DATA PROVIDED:
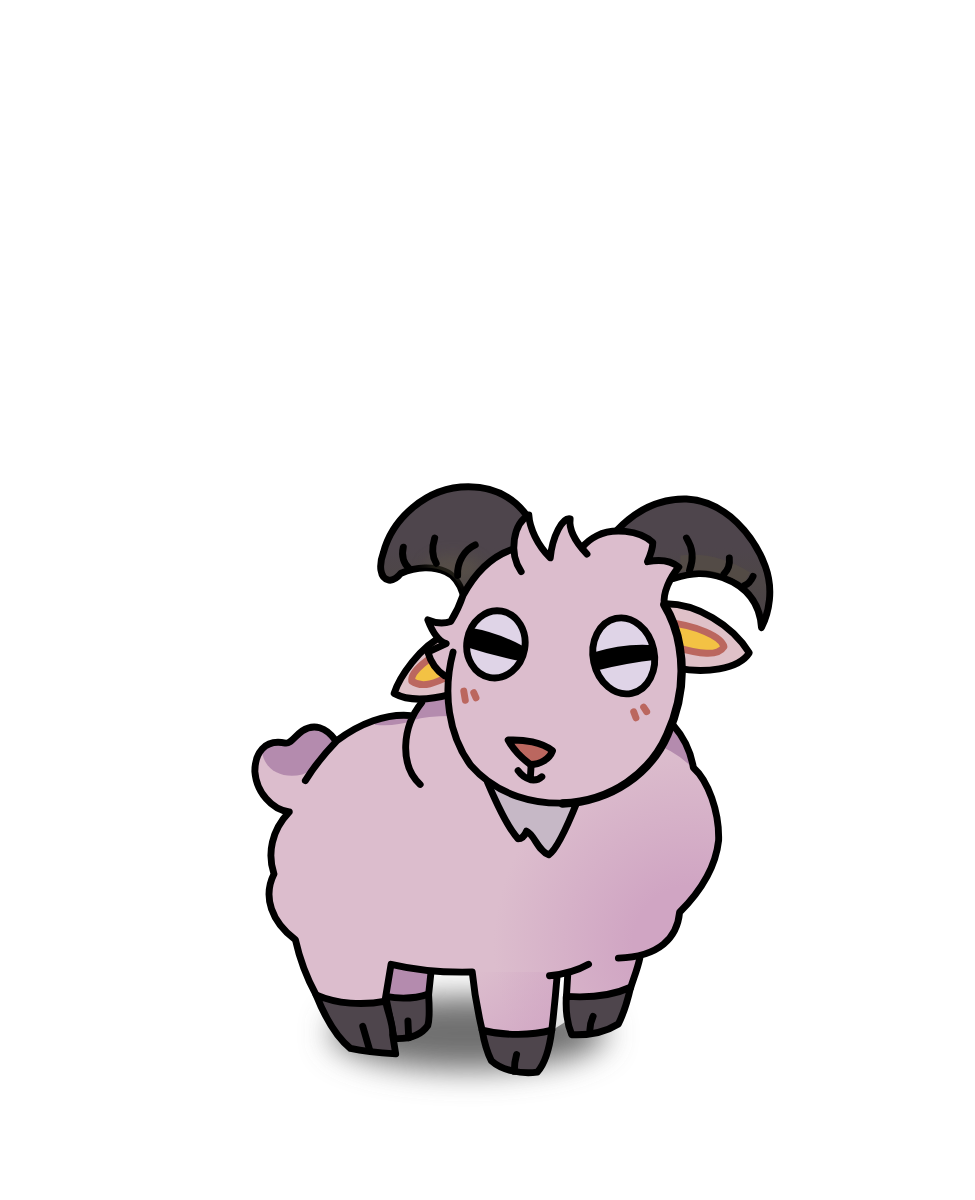
<!DOCTYPE html>
<html lang="en">
<head>
<meta charset="utf-8">
<title>Pink goat</title>
<style>
:root{
  --paper:#ffffff; --ink:#000000; --wool:#dcbdcd; --wool-deep:#d0a5c3; --wool-shade:#b48bae;
  --horn:#4e454c; --hoof:#4e454c; --eye:#dfd4e7; --beard:#c6b8c6; --ear:#dfc1c8;
  --ear-gold:#f3c244; --coral:#bb675f; --shadow:#6f6f6f;
}
html,body{margin:0;width:975px;height:1200px;overflow:hidden;background:var(--paper)}
svg{display:block;width:975px;height:1200px}
.line{fill:none;stroke:var(--ink);stroke-width:9;stroke-linecap:round;stroke-linejoin:round}
.inked{stroke:var(--ink);stroke-width:9;stroke-linecap:round;stroke-linejoin:round}
.hoof{fill:var(--hoof)}
.horn{fill:url(#hornTone)}
.shade{fill:var(--wool-shade)}
.ear{fill:var(--ear)}
.ear-inner{fill:var(--ear-gold);stroke:var(--coral);stroke-width:9;stroke-linejoin:round}
.blush{fill:none;stroke:var(--coral);stroke-width:9;stroke-linecap:round}
.stop-wool{stop-color:var(--wool)}
.stop-deep{stop-color:var(--wool-deep)}
.stop-horn{stop-color:var(--horn)}
</style>
</head>
<body>
<svg viewBox="0 0 1274 1568" role="img" aria-label="Cartoon pink goat with dark curved horns">
  <defs>
    <radialGradient id="woolTone" gradientUnits="userSpaceOnUse" cx="905" cy="1235" r="260">
      <stop offset="0" class="stop-deep"/><stop offset=".3" class="stop-deep"/><stop offset="1" class="stop-wool"/>
    </radialGradient>
    <linearGradient id="legTone" gradientUnits="userSpaceOnUse" x1="650" y1="1250" x2="720" y2="1350">
      <stop offset="0" stop-color="#d0a5c3" stop-opacity="0"/><stop offset="1" stop-color="#d0a5c3" stop-opacity=".85"/>
    </linearGradient>
    <linearGradient id="hornTone" gradientUnits="userSpaceOnUse" x1="0" y1="640" x2="0" y2="830">
      <stop offset="0" class="stop-horn"/><stop offset=".4" class="stop-horn"/><stop offset=".65" stop-color="#4d4646"/><stop offset="1" stop-color="#453f45"/>
    </linearGradient>
    <filter id="soften" x="-30%" y="-60%" width="160%" height="220%"><feGaussianBlur stdDeviation="20"/></filter>
    <filter id="hornSoften" x="-50%" y="-50%" width="200%" height="200%"><feGaussianBlur stdDeviation="9"/></filter>
    <clipPath id="tailClip"><path d="M438 967C426 950 410 945 395 955C385 962 380 972 373 971C345 965 333 985 333 1008C335 1035 355 1058 378 1061L399 1020Z"/></clipPath>
    <clipPath id="leftHornClip"><path id="leftHornShape" d="M508 758C496 756 495 738 501 722C512 680 555 636 612 636C648 636 672 652 688 673L690 740L605 776C601 764 594 752 582 747C567 740 545 740 524 749C520 754 514 759 508 758Z"/></clipPath>
    <path id="bodyShape" d="M440 968C470 945 505 932 537 935Q541 924 551 918L600 890L860 920L880 948C895 965 903 985 906 1003C925 1020 940 1060 939 1098C935 1135 915 1165 888 1192C885 1225 862 1250 808 1252L769 1260Q748 1271 728 1275C726 1300 724 1320 721 1346C695 1353 660 1354 630 1346C625 1325 620 1300 617 1270C580 1271 545 1268 511 1260L503 1308C475 1314 440 1312 413 1300C402 1280 392 1255 386 1228C355 1205 343 1172 358 1142C349 1115 355 1085 378 1061L399 1020Q415 994 440 968Z"/>
    <clipPath id="bodyClip"><use href="#bodyShape"/></clipPath>
  </defs>

  <g id="ground-shadow">
    <ellipse cx="612" cy="1350" rx="180" ry="48" fill="var(--shadow)" filter="url(#soften)"/>
  </g>

  <g id="far-legs">
    <path class="shade" d="M511 1260L503 1302C525 1306 545 1304 561 1299L563 1270Z"/>
    <path class="inked hoof" d="M504 1302C525 1306 545 1304 560 1299C561 1315 562 1330 559 1340C550 1353 535 1358 515 1357Z"/>
    <path class="line" d="M563 1272L560 1300M533 1334L534 1356"/>
    <path fill="var(--paper)" d="M728 1274L742 1271L741 1302L739 1335L722 1346Z" opacity=".75"/>
    <path fill="url(#woolTone)" d="M742 1245L740 1304C770 1304 800 1301 824 1290L836 1245Z"/>
    <path class="inked hoof" d="M740 1302C770 1304 800 1301 824 1290C820 1308 815 1324 808 1338C792 1348 770 1353 747 1352C742 1340 739 1320 740 1302Z"/>
    <path class="line" d="M742 1271L740 1304M836 1252C833 1266 828 1278 824 1291M775 1328C771 1337 770 1342 771 1350"/>
  </g>

  <g id="tail">
    <path fill="var(--wool)" d="M438 967C426 950 410 945 395 955C385 962 380 972 373 971C345 965 333 985 333 1008C335 1035 355 1058 378 1061L420 1050L450 980Z"/>
    <path class="shade" clip-path="url(#tailClip)" d="M342 980C345 1008 370 1018 395 1012Q412 1006 440 970L410 940L360 955Z"/>
  </g>

  <g id="body">
    <use href="#bodyShape" fill="url(#woolTone)"/>
    <path fill="url(#legTone)" d="M617 1270H728L721 1346C695 1353 660 1354 630 1346Z"/>
    <g class="shade" clip-path="url(#bodyClip)">
      <path d="M490 947Q515 950 540 941Q562 934 610 936V890H540L485 930Z"/>
      <path d="M850 970Q895 985 920 1022L915 985L880 930Z"/>
    </g>
    <g class="line">
      <path d="M399 1020Q415 994 440 968C470 945 505 932 537 935M551 918C525 950 522 1000 549 1025"/>
      <path d="M438 967C426 950 410 945 395 955C385 962 380 972 373 971C345 965 333 985 333 1008C335 1035 355 1058 378 1061C355 1085 349 1115 358 1142C343 1172 355 1205 386 1228C392 1255 402 1280 413 1300"/>
      <path d="M880 948C895 965 903 985 906 1003C925 1020 940 1060 939 1098C935 1135 915 1165 888 1192C885 1225 862 1250 808 1252"/>
      <path d="M503 1308L511 1260C545 1268 580 1271 617 1270C620 1300 625 1325 630 1346"/>
      <path d="M721 1346C724 1320 726 1300 728 1275M718 1275Q748 1272 769 1260"/>
    </g>
  </g>

  <g id="near-hooves">
    <path class="inked hoof" d="M413 1300C440 1312 475 1314 504 1308C506 1322 514 1337 513 1352L517 1377C497 1376 475 1374 458 1370C438 1354 425 1330 413 1300Z"/>
    <path class="line" d="M474 1341Q478 1355 483 1372"/>
    <path class="inked hoof" d="M630 1346C660 1354 695 1353 721 1346C718 1370 712 1390 702 1401C680 1404 655 1398 642 1386C635 1372 632 1358 630 1346Z"/>
    <path class="line" d="M675 1378Q672 1388 672 1400"/>
  </g>

  <g id="ears">
    <path class="inked ear" d="M582 829C548 845 522 885 515 906C535 917 560 915 590 907Z"/>
    <path class="ear-inner" d="M590 845C560 858 536 878 538 890C552 900 570 892 590 882Z"/>
    <path class="inked ear" d="M868 789C910 788 957 817 979 853C965 875 920 880 885 873Z"/>
    <path class="ear-inner" d="M870 813C910 817 943 832 946 845C938 858 915 855 880 845Z"/>
  </g>

  <g id="horns">
    <use href="#leftHornShape" class="inked horn"/>
    <ellipse cx="592" cy="742" rx="38" ry="18" fill="#67604a" opacity=".35" filter="url(#hornSoften)" clip-path="url(#leftHornClip)"/>
    <path class="line" d="M527 715C524 727 528 737 534 742M568 703C564 716 565 728 570 736M621 712C606 719 597 735 598 752"/>
    <path class="inked horn" d="M806 693C830 668 860 651 897 652C950 655 986 702 1000 740C1011 770 1005 800 995 820C993 790 977 767 945 755C922 747 905 748 880 756L850 735Z"/>
    <path d="M889 726Q935 720 980 748L972 762Q930 740 889 746Z" fill="#5a5342" opacity=".45"/>
    <path class="line" d="M897 703C906 717 906 732 901 745M953 729C954 738 951 745 946 750M984 753Q980 762 973 765"/>
  </g>

  <g id="beard">
    <path class="inked" fill="var(--beard)" d="M637 1022C648 1048 662 1080 677 1096Q684 1096 688 1086C698 1090 703 1112 717 1117C728 1110 742 1078 754 1048L700 1030Z"/>
  </g>

  <g id="head">
    <path fill="var(--wool)" d="M605 778Q598 800 590 811Q575 817 560 811C565 826 574 838 583 841L559 852C563 866 570 876 582 883C580 925 588 964 615 1000C650 1040 700 1052 745 1049C800 1045 850 1010 872 960C890 920 894 880 888 845C884 820 874 800 868 790C866 775 875 755 887 741C876 732 860 731 846 734C850 725 853 717 853 709C835 692 800 690 780 700Q768 706 761 715C750 702 743 690 745 678C735 676 722 700 719 729C702 712 692 690 691 673C678 680 671 698 671 717C640 728 620 750 605 778Z"/>
    <g class="line">
      <path d="M669 718C640 728 620 750 605 778Q599 796 589 812Q575 817 559 810C565 826 574 838 583 841L559 852C563 866 570 876 581 883"/>
      <path d="M592 852C578 905 586 960 615 1000C650 1040 700 1052 745 1049"/>
      <path stroke-width="11" style="stroke-width:11" d="M735 1050C800 1047 850 1010 872 960C890 920 894 880 888 845C884 820 874 800 868 790"/>
      <path d="M868 790C866 775 875 755 887 741C876 732 860 731 846 734C850 725 853 717 853 709C835 692 800 690 780 700Q768 706 761 715"/>
      <path d="M767 724C750 706 743 692 745 678C735 676 722 700 719 729C702 712 692 690 691 673C671 684 664 722 681 747"/>
    </g>
  </g>

  <g id="face">
    <g id="left-eye">
      <ellipse cx="648" cy="842" rx="38" ry="44" transform="rotate(10 648 842)" fill="var(--eye)"/>
      <path fill="var(--ink)" d="M613 820Q650 826 685 845L681 864Q645 857 608 845Z"/>
      <ellipse class="line" cx="648" cy="842" rx="38" ry="44" transform="rotate(10 648 842)"/>
    </g>
    <g id="right-eye">
      <ellipse cx="815" cy="857" rx="40" ry="50" transform="rotate(-12 815 857)" fill="var(--eye)"/>
      <path fill="var(--ink)" d="M774 853Q815 840 854 843L858 862Q820 866 780 876Z"/>
      <ellipse class="line" cx="815" cy="857" rx="40" ry="50" transform="rotate(-12 815 857)"/>
    </g>
    <path class="blush" d="M606 903L608 915M619 905L622 912M828 930L831 938M841 924L845 930"/>
    <path class="inked" fill="var(--coral)" d="M664 967C685 966 708 970 722 981C718 992 706 999 693 999C681 990 671 980 664 967Z"/>
    <path class="line" d="M694 1000L693 1016M677 1007C681 1013 687 1017 694 1019Q703 1020 708 1015"/>
  </g>
</svg>
</body>
</html>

PROBLEM DETAILS: A single number is the answer here: the count of lines in the listing that hold the string "hoof".

SOLUTION TO THIS PROBLEM: 6